> _Task material_
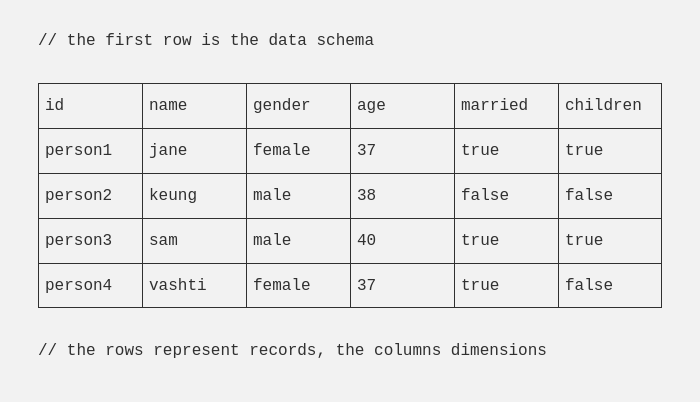
<!DOCTYPE html>
<html lang="en">
<head>
<meta charset="utf-8">
<title>Data schema table</title>
<style>
:root {
  --paper: #f2f2f2;
  --ink: #303030;
  --rule: #303030;
}
* { box-sizing: border-box; margin: 0; padding: 0; }
html, body { width: 700px; height: 402px; overflow: hidden; background: var(--paper); }
.sheet {
  width: 700px;
  height: 402px;
  padding: 30px 38px 0;
  background: var(--paper);
  color: var(--ink);
  font: 16px/22px "Liberation Mono", monospace;
}
.comment { white-space: pre; }
.records { display: block; width: 624px; margin: 31px 0 32px; }
.records thead, .records tbody { display: block; }
.records tr { display: grid; grid-template-columns: repeat(6, 104px); grid-template-rows: 45px; }
.records th, .records td {
  display: block;
  height: 45px;
  padding-left: 6px;
  border-top: 1px solid var(--rule);
  border-left: 1px solid var(--rule);
  font-weight: 400;
  line-height: 44px;
  text-align: left;
}
.records tr > :last-child { border-right: 1px solid var(--rule); }
.records tbody tr:last-child > * { border-bottom: 1px solid var(--rule); }
</style>
</head>
<body>
<main class="sheet">
  <p class="comment">// the first row is the data schema</p>
  <table class="records">
    <thead>
      <tr><th>id</th><th>name</th><th>gender</th><th>age</th><th>married</th><th>children</th></tr>
    </thead>
    <tbody>
      <tr><td>person1</td><td>jane</td><td>female</td><td>37</td><td>true</td><td>true</td></tr>
      <tr><td>person2</td><td>keung</td><td>male</td><td>38</td><td>false</td><td>false</td></tr>
      <tr><td>person3</td><td>sam</td><td>male</td><td>40</td><td>true</td><td>true</td></tr>
      <tr><td>person4</td><td>vashti</td><td>female</td><td>37</td><td>true</td><td>false</td></tr>
    </tbody>
  </table>
  <p class="comment">// the rows represent records, the columns dimensions</p>
</main>
</body>
</html>
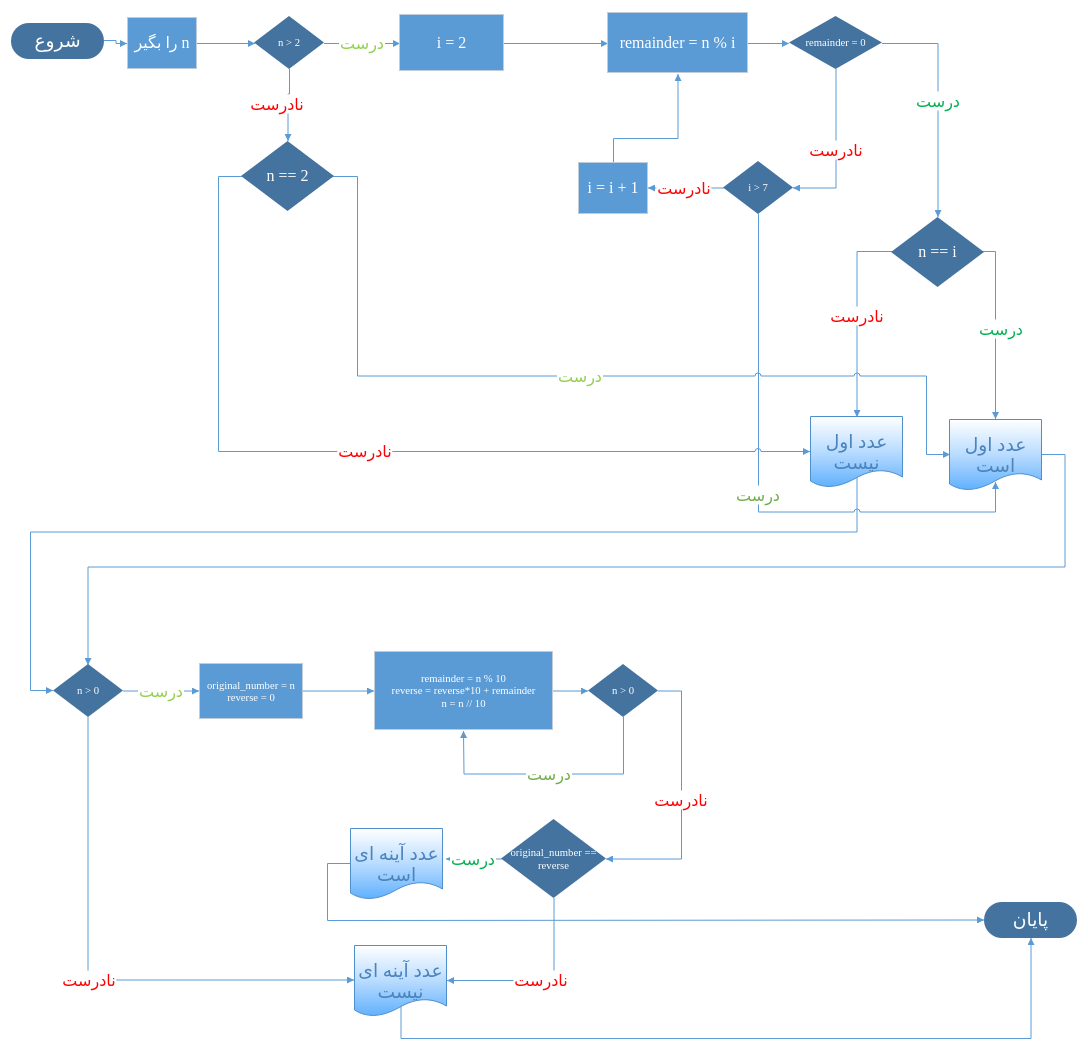
<!DOCTYPE html>
<html lang="fa">
<head>
<meta charset="utf-8">
<title>فلوچارت عدد اول و عدد آینه ای</title>
<style>
:root {
  --paper: #ffffff;
  --dark: #44739f;
  --process: #5b9bd5;
  --process-edge: #c0ccd9;
  --line: #5b9bd5;
  --document-text: #4b83bd;
  --no: #ff0000;
  --yes-lime: #92d050;
  --yes-green: #00b050;
  --yes-olive: #70ad47;
}
* { box-sizing: border-box; margin: 0; }
html, body { width: 1088px; height: 1056px; overflow: hidden; background: var(--paper); }
.flowchart {
  position: relative;
  width: 1088px;
  height: 1056px;
  overflow: hidden;
  font-family: "Liberation Serif", "DejaVu Sans", serif;
  font-size: 16px;
  line-height: 1.2;
}
.connectors { position: absolute; inset: 0; fill: none; stroke: var(--line); stroke-width: 1; }
.connectors .arrow { marker-end: url(#arrowhead); }
.node {
  position: absolute;
  left: var(--x);
  top: var(--y);
  width: var(--w);
  height: var(--h);
  display: flex;
  align-items: center;
  justify-content: center;
  text-align: center;
  white-space: nowrap;
  color: var(--paper);
}
.terminal { --w: 93px; --h: 36px; border-radius: 18px; background: var(--dark); font-size: 18.7px; }
.process { background: var(--process); border: 1px solid var(--process-edge); }
.decision { background: var(--dark); clip-path: polygon(50% 0, 100% 50%, 50% 100%, 0 50%); }
.small { --w: 70px; --h: 53px; }
.medium { --w: 93px; --h: 70px; }
.fine { font-size: 10.7px; line-height: 12.4px; }
.document { --w: 93px; --h: 72px; color: var(--document-text); font-size: 18.7px; line-height: 21.5px; }
.document svg { position: absolute; left: 0; top: 0; overflow: visible; }
.document span { position: relative; }
.label {
  position: absolute;
  left: var(--x);
  top: var(--y);
  transform: translate(-50%, -50%);
  padding: 0 1px;
  background: var(--paper);
  line-height: 19px;
  white-space: nowrap;
}
.no { color: var(--no); }
.lime { color: var(--yes-lime); }
.green { color: var(--yes-green); }
.olive { color: var(--yes-olive); }
</style>
</head>
<body>
<main class="flowchart">
  <svg class="connectors" width="1088" height="1056" viewBox="0 0 1088 1056" aria-hidden="true">
    <defs>
      <marker id="arrowhead" markerUnits="userSpaceOnUse" markerWidth="7" markerHeight="7" refX="7" refY="3.5" orient="auto">
        <path d="M0 0L7 3.5L0 7Z" fill="#5b9bd5" stroke="none"/>
      </marker>
      <linearGradient id="document-fill" x1="0" y1="0" x2="0" y2="1">
        <stop offset="0" stop-color="#ffffff"/>
        <stop offset="0.5" stop-color="#b9dcff"/>
        <stop offset="1" stop-color="#62b1fd"/>
      </linearGradient>
      <path id="document-shape" d="M0.5 0.5H92.5V61C77 52 62 53 46 62S15 74 0.5 65Z" fill="url(#document-fill)" stroke="#4f8fcb"/>
    </defs>
    <g class="arrow-lines">
      <path class="arrow" d="M104 40.5H116V43.5H127"/>
      <path class="arrow" d="M197 43.5H255"/>
      <path class="arrow" d="M324 43.5H400"/>
      <path class="arrow" d="M504 43.5H608"/>
      <path class="arrow" d="M748 43.5H789"/>
      <path class="arrow" d="M289.5 69V94H288V141"/>
      <path class="arrow" d="M882 43.5H938V217"/>
      <path class="arrow" d="M836 69V188H793"/>
      <path class="arrow" d="M724 188H648"/>
      <path class="arrow" d="M613.5 162V138.500H678V74"/>
      <path class="arrow" d="M892 251.500H857V417"/>
      <path class="arrow" d="M983 251.500H995.500V419"/>
      <path class="arrow" d="M333 176.500H357.500V376H755A3 3 0 0 1 761 376H854A3 3 0 0 1 860 376H926.500V454.500H950"/>
      <path class="arrow" d="M242 176.500H218.500V451.500H755A3 3 0 0 1 761 451.500H810"/>
      <path class="arrow" d="M758.500 214V512H854A3 3 0 0 1 860 512H995.500V482"/>
      <path class="arrow" d="M857 478V532H30.500V690.500H53"/>
      <path class="arrow" d="M1042 454.500H1065V567H88V665"/>
      <path class="arrow" d="M123 691H199"/>
      <path class="arrow" d="M303 691H374"/>
      <path class="arrow" d="M553 691H588"/>
      <path class="arrow" d="M623.500 717V774H464L463.500 731"/>
      <path class="arrow" d="M658 691H681.500V859H606"/>
      <path class="arrow" d="M502 859H446"/>
      <path class="arrow" d="M88 717V980H354"/>
      <path class="arrow" d="M554 898V980.500H447"/>
      <path class="arrow" d="M351 863.500H327.500V920.500L984 920"/>
      <path class="arrow" d="M401 1006V1038.500H1031V938"/>
    </g>
  </svg>

  <div class="node terminal" dir="rtl" style="--x:11px;--y:23px">شروع</div>
  <div class="node process" dir="rtl" style="--x:127px;--y:17px;--w:70px;--h:52px">n را بگیر</div>
  <div class="node decision small fine" style="--x:254px;--y:16px">n &gt; 2</div>
  <div class="node process" style="--x:399px;--y:14px;--w:105px;--h:57px">i = 2</div>
  <div class="node process" style="--x:607px;--y:12px;--w:141px;--h:61px">remainder = n % i</div>
  <div class="node decision fine" style="--x:789px;--y:16px;--w:93px;--h:53px">remainder = 0</div>
  <div class="node decision medium" style="--x:241px;--y:141px">n == 2</div>
  <div class="node process" style="--x:578px;--y:162px;--w:70px;--h:52px">i = i + 1</div>
  <div class="node decision small fine" style="--x:723px;--y:161px">i &gt; 7</div>
  <div class="node decision medium" style="--x:891px;--y:217px">n == i</div>

  <div class="node document" dir="rtl" style="--x:810px;--y:416px">
    <svg width="93" height="72" aria-hidden="true"><use href="#document-shape"/></svg>
    <span>عدد اول<br>نیست</span>
  </div>
  <div class="node document" dir="rtl" style="--x:949px;--y:419px">
    <svg width="93" height="72" aria-hidden="true"><use href="#document-shape"/></svg>
    <span>عدد اول<br>است</span>
  </div>

  <div class="node decision small fine" style="--x:53px;--y:664px">n &gt; 0</div>
  <div class="node process fine" style="--x:199px;--y:663px;--w:104px;--h:56px">original_number = n<br>reverse = 0</div>
  <div class="node process fine" style="--x:374px;--y:651px;--w:179px;--h:79px">remainder = n % 10<br>reverse = reverse*10 + remainder<br>n = n // 10</div>
  <div class="node decision small fine" style="--x:588px;--y:664px">n &gt; 0</div>
  <div class="node decision fine" style="--x:501px;--y:819px;--w:105px;--h:79px">original_number ==<br>reverse</div>

  <div class="node document" dir="rtl" style="--x:350px;--y:828px">
    <svg width="93" height="72" aria-hidden="true"><use href="#document-shape"/></svg>
    <span>عدد آینه ای<br>است</span>
  </div>
  <div class="node document" dir="rtl" style="--x:354px;--y:945px">
    <svg width="93" height="72" aria-hidden="true"><use href="#document-shape"/></svg>
    <span>عدد آینه ای<br>نیست</span>
  </div>
  <div class="node terminal" dir="rtl" style="--x:984px;--y:902px">پایان</div>

  <span class="label lime" style="--x:362px;--y:43px">درست</span>
  <span class="label no" style="--x:277px;--y:104px">نادرست</span>
  <span class="label green" style="--x:938px;--y:101px">درست</span>
  <span class="label no" style="--x:836px;--y:150px">نادرست</span>
  <span class="label no" style="--x:684px;--y:188px">نادرست</span>
  <span class="label no" style="--x:857px;--y:316px">نادرست</span>
  <span class="label green" style="--x:1001px;--y:329px">درست</span>
  <span class="label lime" style="--x:580px;--y:376px">درست</span>
  <span class="label no" style="--x:365px;--y:451px">نادرست</span>
  <span class="label olive" style="--x:758px;--y:495px">درست</span>
  <span class="label lime" style="--x:161px;--y:691px">درست</span>
  <span class="label olive" style="--x:549px;--y:774px">درست</span>
  <span class="label no" style="--x:681px;--y:800px">نادرست</span>
  <span class="label green" style="--x:473px;--y:859px">درست</span>
  <span class="label no" style="--x:89px;--y:980px">نادرست</span>
  <span class="label no" style="--x:541px;--y:980px">نادرست</span>
</main>
</body>
</html>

> _Work request_
Give the number of lines in the entries above that include the string "Liberation". Write nothing but that number.

> _Worked solution_
2